Written by Miranda Bolt
Information submitted by Kendal Donahue, Food Strategy Coordinator, Thunder Bay and Area
You may have taken notice of the recent debate in allowing backyard chickens within urban areas of the city of Thunder Bay. This proposed bylaw has been talked about for quite some time and has been specifically handled through the Thunder Bay and Area Food Strategy in hopes to allow this bylaw to pass. However, at the same time, they aim to remain active in educating and addressing any concerns the general public may have about this topic.
I recently gathered some information in speaking with Kendal Donahue, Food Strategy Coordinator of Thunder Bay and Area, on this presently ongoing topic. She has played a key role in the growth of this proposed bylaw, specifically in educating people on what it would mean if this proposed bylaw were to be passed.
Chickens are often thought of as farm animals, and generally, those living within an urban setting are not used to these birds on a daily basis. It is understandable that many questions and concerns would be raised if a proposed bylaw like this were to take effect. That’s why Thunder Bay and Area Food Strategy has made education a priority from the start. “We found that people had a lot of misconceptions about chickens. For example, a lot of people think chickens bring diseases like Avian Influenza, when in fact the risk of contracting this disease from backyard chickens is extremely low to non-existent.” For this reason the Food Strategy has used things like the Food Strategy’s website, social media, and an open house held in April to engage people in conversation and to do some myth busting. “The forums were a great tool,” commented Donahue, “to hear what concerns people had and to make sure these would be addressed through a bylaw, like limiting the number of birds and putting in place property set back requirements. At the same time, the public consultation was a great way to learn more about why people are so interested in having chickens.” The Food Strategy’s online survey reached over 500 responses, with an overwhelming number of people indicating that they were supportive of chickens within the city. For those in favour, their main interests in legalizing backyard chickens are to have a closer connection with their food supply and access to fresh eggs. Supporters also see chickens as a great way to teach their children about where their food comes from. They think of chickens as useful additions to their backyards since chickens consume kitchen scraps, create compost and eat insects.

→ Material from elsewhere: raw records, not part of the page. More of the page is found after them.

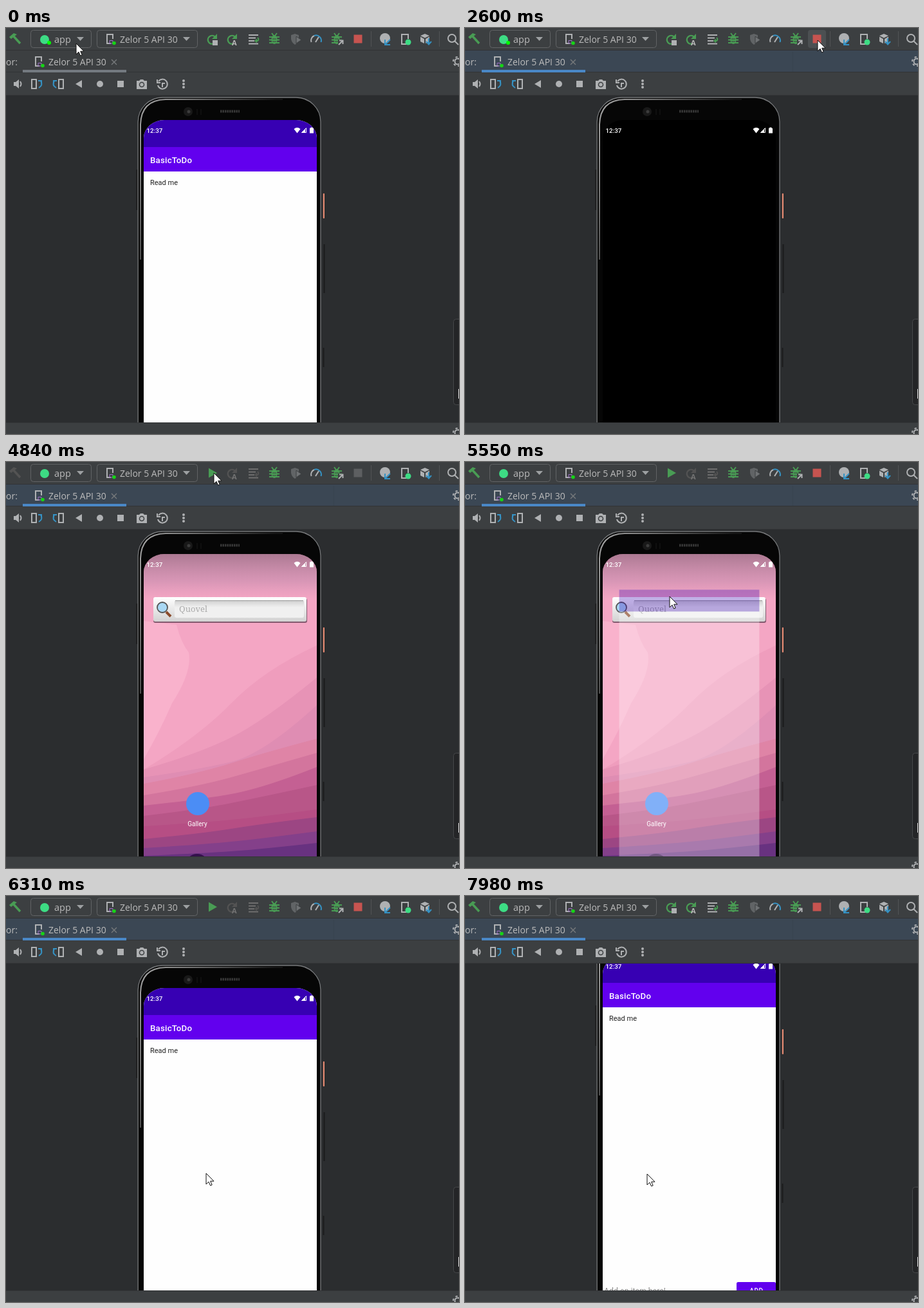
An HTML page for the animation above (8 s loop, 704x631 px).

```html
<!DOCTYPE html>
<html lang="en">
<head>
<meta charset="utf-8">
<title>Emulator run</title>
<style>
html, body { margin: 0; width: 100%; height: 100%; overflow: hidden; background: #2b2d2f; }
svg { display: block; }
.ui { font: 14px "Open Sans", sans-serif; fill: #bbb; }
.phone { font-family: Roboto, sans-serif; }
.line { fill: none; stroke: #afb1b3; stroke-width: 2; }
.g { fill: #afb1b3; }
.green { fill: #499c54; }
.blue { fill: none; stroke: #3592c4; stroke-width: 2; }
.off { filter: grayscale(1) brightness(.62); }
</style>
</head>
<body>
<svg width="704" height="631" viewBox="0 0 704 631">
<defs>
  <clipPath id="view"><rect y="105" width="704" height="508"/></clipPath>
  <clipPath id="glass"><rect x="214" y="143" width="269" height="583" rx="32" ry="28"/></clipPath>
  <linearGradient id="edge" x2="1" y2=".6">
    <stop stop-color="#aaa"/><stop offset=".25" stop-color="#777"/><stop offset=".7" stop-color="#161616"/>
  </linearGradient>
  <linearGradient id="shade" x2="0" y2="1">
    <stop stop-color="#7b5a70" stop-opacity=".6"/>
    <stop offset=".6" stop-color="#b080a2" stop-opacity=".4"/>
    <stop offset="1" stop-color="#c98aac" stop-opacity="0"/>
  </linearGradient>
  <linearGradient id="bar" x2="0" y2="1"><stop stop-color="#fff"/><stop offset="1" stop-color="#d2d2d2"/></linearGradient>
  <linearGradient id="field" x2="0" y2="1"><stop stop-color="#cfcfcf"/><stop offset=".4" stop-color="#f0f0f0"/></linearGradient>
  <g id="bug" class="green">
    <ellipse cy="1" rx="4.6" ry="7"/>
    <path d="M-8-3H8M-8 1.5H8M-8 6H8M-4-9L-1-5M4-9L1-5" stroke="#499c54" stroke-width="2"/>
    <path d="M-3 0H3M-3 4H3" stroke="#3c3f41"/>
  </g>
  <path id="drop" d="M0 0H11L5.5 6Z" fill="#9da0a2"/>
  <g id="device">
    <path class="line" stroke-width="1.6" d="M7 15H1V1H10V8"/>
    <path d="M5 10.500H10V15H5Z" fill="none" stroke="#9b6fc4"/>
    <circle cx="12" cy="14.500" r="2.800" fill="#16d416"/>
  </g>
  <g id="gear">
    <circle r="4.5" class="line" stroke-width="3"/>
    <circle r="7" class="line" stroke-width="3" stroke-dasharray="3.3 4"/>
  </g>
  <g id="again" fill="none" stroke="#499c54" stroke-width="2.4">
    <path d="M2 6.4A6.4 6.4 0 1 1 5-4"/><path d="M8-9V-1H0Z" fill="#499c54" stroke="none"/>
  </g>
</defs>

<g clip-path="url(#view)">
  <rect y="105" width="704" height="508" fill="#2b2d2f"/>
  <g id="phone" class="phone">
    <path d="M203.5 220V283" stroke="#1c1c1d" stroke-width="2"/>
    <path d="M494.5 336V412M493.5 497V527" stroke="#1b1b1c" stroke-width="2"/>
    <rect x="492.800" y="257" width="2.200" height="39" rx="1" fill="#e58a72"/>
    <rect x="205.200" y="108" width="283.800" height="640" rx="38" fill="#060606" stroke="#77797b" stroke-width="1.300"/>
    <path d="M209 360V150Q210 112 248 111H430" fill="none" stroke="url(#edge)" stroke-width="2"/>
    <circle cx="283" cy="130" r="7" fill="#191919"/><circle cx="284" cy="130" r="2.5" fill="#3c3c3c"/>
    <path d="M297 126V135M303 126V135" stroke="#191919"/>
    <path d="M333 129.5H363" stroke="#383838" stroke-width="4" stroke-dasharray="2.5 1"/>
    <g clip-path="url(#glass)">
      <rect x="214" y="143" width="269" height="583"/>
      <g id="home">
        <rect x="214" y="143" width="269" height="583" fill="#f4a6c4"/>
        <path d="M214 247L265 253Q272 281 284 296Q290 325 258 375Q240 417 214 462Z" fill="#f9b2cc"/>
        <g id="bands"></g>
        <rect x="214" y="143" width="269" height="72" fill="url(#shade)"/>
        <rect x="229" y="212" width="239" height="38" rx="3" fill="#54394a" opacity=".7"/>
        <rect x="229" y="210" width="238" height="38" rx="3" fill="url(#bar)"/>
        <rect x="262" y="215" width="201" height="27" rx="3" fill="url(#field)"/>
        <path d="M263 215.500H462" stroke="#999"/>
        <path d="M249 233L256 240" stroke="#8a4a2a" stroke-width="4"/>
        <circle cx="243" cy="226" r="8" fill="#a9d8f4" stroke="#555" stroke-width="1.8"/>
        <text x="269" y="233" font-family="Noto Serif, serif" font-size="13" fill="#aaa">Quovel</text>
        <circle cx="298" cy="531" r="18" fill="#4b8df5"/>
        <text x="297.500" y="566" font-size="10" text-anchor="middle" fill="#fff">Gallery</text>
        <circle cx="297" cy="627" r="18" fill="#35104c"/>
      </g>
      <g id="launch">
        <rect x="214" y="143" width="269" height="583" fill="#fefefe"/>
        <rect x="214" y="143" width="269" height="42" fill="#3700b3"/>
      </g>
      <g id="app">
        <rect x="214" y="143" width="269" height="583" fill="#fefefe"/>
        <rect x="214" y="143" width="269" height="42" fill="#3700b3"/>
        <rect x="214" y="185" width="269" height="38" fill="#6200ee"/>
        <text x="224" y="209.500" font-size="13.300" font-weight="500" letter-spacing=".2" fill="#fff">BasicToDo</text>
        <text x="224" y="244" font-size="11" fill="#222">Read me</text>
        <text x="216" y="668" font-size="12.300" fill="#888">Add an item here!</text>
        <rect x="422" y="650" width="61" height="26" rx="2.500" fill="#6200ee"/>
        <text x="453" y="667" font-size="10" font-weight="500" letter-spacing=".6" text-anchor="middle" fill="#fff">ADD</text>
      </g>
      <g fill="#fff">
        <text x="218.500" y="163" font-size="9.800" font-weight="500">12:37</text>
        <path d="M447.500 157Q452.500 152.500 457.500 157L452.500 163.500Z"/>
        <path d="M459.500 162.500L466.500 155.500V162.500Z" fill="none" stroke="#fff"/><path d="M459 163L465 157V163Z"/>
        <path d="M472 155.500H473.500V154.500H476.500V155.500H478V163.500H472Z"/>
      </g>
    </g>
  </g>
  <rect x="695.500" y="452.500" width="20" height="133" rx="4" fill="#242527" stroke="#46484a"/>
  <path d="M703.500 561V576" stroke="#ddd"/>
</g>

<g class="ui">
  <rect width="704" height="34" fill="#3c3f41"/>
  <rect y="34" width="704" height="1" fill="#313335"/>
  <rect id="tabs" y="35" width="704" height="33" fill="#3c3f41"/>
  <path id="split" d="M509.500 37V68" stroke="#38444f"/>
  <rect y="68" width="704" height="1" fill="#313335"/>
  <rect y="69" width="704" height="35" fill="#3c3f41"/>
  <rect y="104" width="704" height="1" fill="#323436"/>
  <rect y="613" width="704" height="18" fill="#3c3f41"/>
  <rect y="613" width="704" height="1" fill="#333537"/>
  <rect id="mark" x="26" y="65" width="161" height="4"/>
  <rect id="hover" y="3" width="28" height="28" rx="4" fill="#4c5052"/>

  <g id="hammer">
    <path class="green" d="M5 14L12 8L17 10L13 13L8 17Z"/>
    <path d="M11 12L22 24" stroke="#499c54" stroke-width="3.500"/>
  </g>
  <g fill="none" stroke="#616365">
    <rect x="38.500" y="3.500" width="94" height="27" rx="4"/>
    <rect x="141.500" y="3.500" width="156" height="27" rx="4"/>
    <path d="M567.500 5V29M673.500 5V29" stroke="#515355"/>
  </g>
  <circle cx="60" cy="18" r="7" fill="#3ddc84"/>
  <circle id="dot" cx="67" cy="23" r="3" fill="#0f0"/>
  <text x="75" y="22.500" font-size="14.500">app</text>
  <use href="#drop" x="110" y="14"/><use href="#drop" x="275" y="14"/>
  <use href="#device" x="156" y="9"/><text x="177" y="22.500">Zelor 5 API 30</text>

  <g id="rerun"><use href="#again" x="320" y="18"/><path class="g" d="M321 19H329V27H321Z"/></g>
  <path id="run" class="green" d="M315 9.500L328 17L315 24.500Z"/>
  <g id="apply">
    <use href="#again" x="351" y="18"/>
    <text x="351" y="27" font-size="11" font-weight="700">A</text>
    <path class="line" d="M377 11H392M377 15.500H388M377 20H386M377 24.500H392"/>
    <path d="M388 20H391A3 3 0 0 0 391 15" fill="none" stroke="#499c54" stroke-width="2"/>
    <path class="green" d="M386 20L390 16.500V23.500Z"/>
  </g>
  <use href="#bug" x="417" y="17"/>
  <path d="M443 11L449 9L455 11V17Q454 23 449 26Q444 23 443 17Z" fill="#616466"/>
  <path d="M451 13L459 18.500L451 24Z" fill="#6f7274" stroke="#3c3f41"/>
  <path class="line" stroke-width="2.600" d="M474.500 22A8 8 0 0 1 479 12"/>
  <path class="blue" stroke-width="2.600" d="M479 12A8 8 0 0 1 489.500 22"/>
  <path class="line" d="M481 22L486 14"/>
  <use href="#bug" x="514" y="17"/>
  <path d="M516 18H526V28H516Z" fill="#3c3f41"/><path class="line" d="M517 26L523 20M518 19.500H523.500V25"/>
  <rect id="stop" x="540.500" y="10.500" width="13" height="13"/>
  <circle cx="589" cy="16" r="8" class="g"/>
  <path class="blue" d="M597 18L590 25M589 18V26H597"/>
  <path class="line" d="M624 25H615V10H625V17"/><circle cx="625" cy="22" r="4.500" fill="#3ddc84"/>
  <path class="g" d="M644 12L651 9L658 12L651 15.500ZM644 13.500L650 17V24L644 21ZM658 13.500L652 17V24L658 21Z"/>
  <path class="blue" stroke-width="2.500" d="M657 16V25M653 21L657 25.500L661 21"/>
  <circle cx="693" cy="16" r="6" class="line"/><path class="line" d="M697 20L703 26"/>

  <text x="18" y="58" text-anchor="end">tor:</text>
  <use href="#device" x="45" y="44"/><text x="66" y="58">Zelor 5 API 30</text>
  <path d="M164 49L172 57M172 49L164 57" stroke="#777a7c" stroke-width="1.400"/>
  <use href="#gear" x="702" y="52"/><use href="#gear" x="702" y="629"/>

  <path class="g" d="M12 84H15L20 80V94L15 90H12Z"/><path class="line" stroke-width="1.500" d="M22 83Q25 87 22 91"/>
  <path class="line" d="M40 80H47V94H40Z"/><path class="blue" d="M51 93Q58 89 54 82M50 82H55V86"/>
  <path class="line" d="M82 80H89V94H82Z"/><path class="blue" d="M78 93Q71 89 75 82M79 82H74V86"/>
  <path class="g" d="M108 87L118 81V93Z"/><circle cx="146" cy="87" r="5" class="g"/>
  <rect x="173" y="82" width="10" height="10" class="g"/>
  <path class="g" d="M203 82H207L209 80H213L215 82H219V95H203Z"/>
  <circle cx="211" cy="88" r="3.500" fill="none" stroke="#3c3f41" stroke-width="1.500"/>
  <path class="line" d="M237 83A7.500 7.500 0 1 1 236 89M235 80V85H240M243 92V86H247"/>
  <g class="g"><circle cx="276" cy="82" r="2"/><circle cx="276" cy="87" r="2"/><circle cx="276" cy="92" r="2"/></g>

  <g id="tip">
    <rect x="332.500" y="54.500" width="160" height="38" fill="#4b4d4d" stroke="#636569"/>
    <text x="343" y="78.500">Run 'app'</text><text x="413" y="78.500" fill="#919191">Shift+F10</text>
  </g>
</g>
<path id="cursor" d="M0 0V17L4 13.200L6.600 19L9.200 18L6.700 12.200H12Z" fill="#fff" stroke="#111"/>
</svg>
<script>
const $ = id => document.getElementById(id);
const show = (id, on) => { $(id).style.display = on ? '' : 'none'; };

// Wallpaper bands: colour, then edge height at left, middle and right
const bands = [
  ['#ef9dbd', 478, 375, 285], ['#e793b6', 478, 428, 335], ['#df8db3', 490, 466, 378],
  ['#df84a6', 500, 468, 430], ['#d3759d', 518, 490, 452], ['#c46093', 534, 516, 474],
  ['#b85688', 550, 530, 502], ['#b64e84', 566, 556, 540], ['#9c4683', 586, 570, 552],
  ['#84408a', 600, 590, 574], ['#683280', 612, 605, 592]
];
$('bands').innerHTML = bands.map(([c, l, m, r]) =>
  `<path fill="${c}" d="M214 ${l}Q300 ${(l + m) / 2} 350 ${m}T483 ${r}V726H214Z"/>`).join('');

// Each row: start time, then the values held until the next row
const cursor = [
  [0, 109, 24], [150, 150, 27], [270, 215, 31], [390, 285, 33], [510, 330, 34],
  [1910, 499, 29], [2060, 516, 23], [2210, 545, 23], [2360, 548, 19],
  [3040, 483, 30], [3180, 440, 36], [3300, 385, 33], [3430, 335, 24], [3550, 323, 19],
  [4720, 323, 17], [5110, 318, 179], [5260, 318, 209],
  [6070, 316, 300], [6190, 313, 380], [6310, 311, 431], [6440, 303, 484],
  [6730, 292, 400], [6850, 279, 321], [6990, 288, 430], [7120, 294, 524], [7270, 283, 432]
];
const hover = [[0, 0], [2060, 501], [2210, 533], [3040, 0], [3430, 306], [4840, 0]];
const launch = [[0, 1, 0], [5550, .81, .3], [5690, .94, .75], [5810, 1, 1], [6070, 1, 0]];
const scroll = [[0, 0], [7420, 10], [7570, 20], [7720, 30], [7850, 40], [7980, 50]];
const at = (track, t) => track.findLast(row => row[0] <= t).slice(1);
const within = (t, from, to) => t >= from && t < to;

function draw(now) {
  const t = now % 8000;
  const [x, y] = at(cursor, t), [button] = at(hover, t);
  const [scale, alpha] = at(launch, t), [offset] = at(scroll, t);
  const focus = t >= 2360, idle = within(t, 3040, 6440);

  $('cursor').setAttribute('transform', `translate(${x} ${y})`);
  $('phone').setAttribute('transform', `translate(0 ${-offset})`);
  $('launch').setAttribute('transform', `translate(348.5 434.5) scale(${scale}) translate(-348.5 -434.5)`);
  $('launch').setAttribute('opacity', alpha);
  $('hover').setAttribute('x', button);
  $('tabs').setAttribute('fill', focus ? '#3b4754' : '#3c3f41');
  $('mark').setAttribute('fill', focus ? '#4a88c7' : '#747a80');
  $('stop').setAttribute('fill', within(t, 3040, 5550) ? '#5d5f61' : '#c75450');
  $('hammer').classList.toggle('off', within(t, 4840, 5550));
  $('apply').classList.toggle('off', idle);

  show('hover', button);
  show('split', focus);
  show('dot', t < 3040);
  show('run', idle);
  show('rerun', !idle);
  show('tip', within(t, 3980, 4720));
  show('home', within(t, 2750, 6070));
  show('app', !within(t, 2480, 6070));
  requestAnimationFrame(draw);
}
draw(0);
</script>
</body>
</html>
```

Thunder Bay and Area Food Strategy has been providing ample public consultation through presentations, events and social media from the very start. “It was something that came up in the consultations we did to develop the food strategy and then implementation plan.” Donahue also added, “Really it’s about responding to a surge of interest by the public that have called for the food strategy and to look at this issue.”
The benefits of backyard chickens are many, and it’s a way of life that, in the past, had been passed down for many generations. Many can relate to the family farm of a grandparent, where chickens are cheerfully pecking around the yard, searching for bugs and worms among the flower beds and barnyard. Backyard chickens would further help meet the demands of ‘farm fresh’ and satisfy the growing interest of locally grown foods. Though many of us may already have connections to fresh eggs from someone that resides in a rural area, somewhere along the way the connection of ‘farm to table’ is lost. Often we prepare or consume our foods mindlessly, without taking the time to really reflect on where this food has come from. But why chickens, and why now?
In 2014, the Thunder Bay and Area Food Strategy presented to City Council on the strong links between food and healthy, sustainable communities. Their goal was to increase food production within the urban landscape and support the participation of citizens in urban agriculture activities. One of these ideas was allowing backyard chickens within urban areas. Donahue and her team have conducted extensive research, including researching cities which have already allowed this bylaw to pass. Cities like Guelph, Huntsville and Kingston, but also much larger metropolitan areas including Vancouver and Minneapolis. There has been very positive feedback experiences with backyard chickens with little complaints thus far from all of these cities. However, that does not mean that certain rules would not be put into place to limit issues around noise, smell, and health. All cities that allow backyard chickens have rules regulating them, such as limiting the number of birds to (depending on the cities recommendations) 3-10 birds per household, allowing few or no roosters, and outlining the minimum distance a coop can be located to neighbouring buildings. Donahue has done her homework, so to speak, and has found that if a bylaw is done well, the positives far outweigh the negatives.
So what about those of us who remain concerned about things like pest, noise and odour control, all associated with a flock of chickens? “We’re developing an educational strategy that we’ll carry out if the bylaw is passed. This will include things like links to helpful resources (hen care, coop design), workshops and coop tours,” explains Donahue. Should the bylaw come into effect, any complaints or concerns would be dealt with effectively and promptly.
At present, council has directed the Thunder Bay and Area Food Strategy to prepare a report with options and costs, which will then be presented to council on June 20th. In the meantime, people can find out more by visiting their website at www.tbfoodstrategy.ca where a FAQ section and factsheet can be found.
A special thanks to Kendal Donahue in providing the information for this article, and to the Thunder Bay Food and Area Strategy for their efforts in keeping the public educated and informed about the process of this proposed bylaw.